A potential limitation of this research and of our cohort was the reliance on self-reported smoking status data. The social stigma of smoking in pregnancy may lead to under-reporting and therefore a response bias but few studies have investigated this.44 In a Scottish study, self-reported smoking status measured at 8–12 weeks gestation was noted to be 25% lower than that measured by serum cotinine at 15–16 weeks gestation.45 This could have been due to under-reporting of smoking habits; however, it is also likely that at least a proportion of this was due to relapse to smoking as gestation progresses. However, other research has shown a high correlation between self-reported smoking and biomedical markers within pregnant populations,15 ,46 suggesting that self-report measures can be a valid method of assessing smoking status in surveys such as ours. Furthermore, although recruitment was limited to Nottingham the observed demographic profile of smokers within the cohort is, given the composition of other cohorts, as expected and broadly representative of pregnant smokers generally.
This cohort provides contemporary data source for investigating the phenomenon of smoking in pregnancy. We achieved a high response rate which has resulted in comprehensive population coverage. Future analyses using cohort data will attempt to gain greater understanding of smoking in pregnancy and, as the characteristics of cohort participants are similar to those of other white British smokers, findings from future studies will be most generalisable pregnant smokers from this social group.

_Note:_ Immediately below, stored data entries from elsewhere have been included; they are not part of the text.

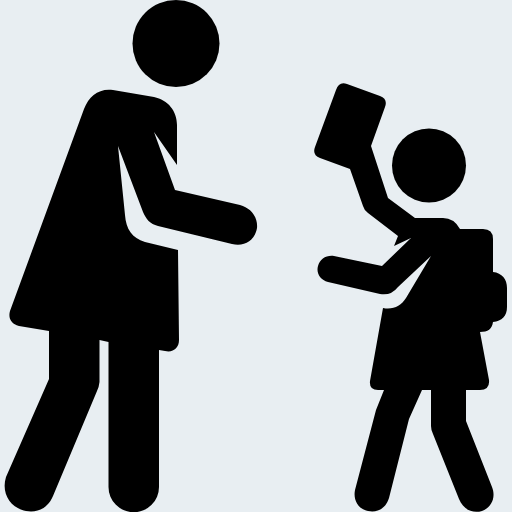
<!DOCTYPE html>
<html lang="en">
<head>
<meta charset="utf-8">
<title>Adult and pupil pictogram</title>
<style>
:root { --paper: #e8eef2; --ink: #000; }
html, body { margin: 0; overflow: hidden; background: var(--paper); }
.pictogram { display: block; width: 512px; height: 512px; background: var(--paper); fill: var(--ink); }
</style>
</head>
<body>
<svg class="pictogram" viewBox="0 0 512 512" role="img" aria-label="A woman reaching out to a schoolchild who holds up a book">
  <g id="adult">
    <circle class="head" cx="176" cy="43.5" r="43.5"/>
    <path class="dress" d="M113 90L154 97C168 100 177 111 177 125V165L154 132L175 190L240 205C251 208 258 217 257 228C255 240 245 247 232 244L158 226C150 224 146 219 143 212L118 146L125 215C126 229 132 238 145 242L178 250L179 340C179 348 173 353 165 351L159 350V487A25 25 0 0 1 108.500 487V342L99.500 340V382Q99 387 97 391L53 496C48 508 38 513 26 511C10 508 1 493 6 477L49 379V331L19 326C11 324 8 318 10 311L84 109C89 96 99 88 113 90Z"/>
  </g>
  <g id="pupil">
    <circle class="head" cx="429" cy="165.500" r="37"/>
    <path class="raised-arm-and-book" d="M347 84L380 96Q388 99 385 107L371 146L388 198L415 218H443Q454 218 460 229H483Q493 229 493 239V272C502 273 507 279 507 288V307C507 316 502 321 493 322C492 329 488 332 480 332L489 380Q490 390 480 390H466V421L492 487C496 497 492 507 482 511C472 514 463 509 459 499L433 434Q431 430 431 426V390H422L409 419L389 498C386 508 378 513 368 511C358 509 353 500 355 490L376 410L384 390H378Q369 390 370 381L383 308C393 310 401 306 406 298L431 256L398 287Q391 296 380 294L328 282C320 280 316 273 318 266C320 259 326 255 334 256L382 266L411 238L394 246L398 236L368 213Q364 210 363 206L350 169L320 158Q312 155 315 147L336 90Q339 81 347 84Z"/>
  </g>
</svg>
</body>
</html>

The authors would like to thank Nottingham University Hospital NHS Trust for facilitating this research. We also thank Rachel Whitemore for invaluable assistance in setting up this research. Tim Coleman acknowledges the support of the East Midlands Collaboration for Leadership in Applied Health Research and Care (CLARHC).
Contributors SO helped design the data collection process, recruited participants into the cohort and drafted and revised this manuscript. KB helped design the data collection process, recruited participants into the cohort and made substantial contributions to the preparation of this manuscript. SC helped conceive the study, made a substantial contribution to the development of the study protocol and questionnaires, assisted with day-to-day troubleshooting during the data-collection phase and contributed to the preparation of this manuscript. FN, MU, KEP, JL-B and SS all contributed to the development of the study protocol and questionnaires, contributing expertise in their own particular knowledge base, and to the preparation of this manuscript. NND contributed to the drafting and preparation of this manuscript. TC conceived the study and made substantial contributions to the development of the study protocol and questionnaires, and the preparation of this manuscript. All the authors read and approved the final manuscript.
Funding This article presents independent research funded by the National Institute for Health Research (NIHR) under the Programme Grants for Applied Research (RP-PG-0109-10020).
Competing interests None.
Ethics approval The study was approved by Derbyshire Research Ethics Proportionate Review Sub-Committee (reference number 11/EM/0078).
Provenance and peer review Not commissioned; externally peer reviewed.
Data sharing statement No additional data are available.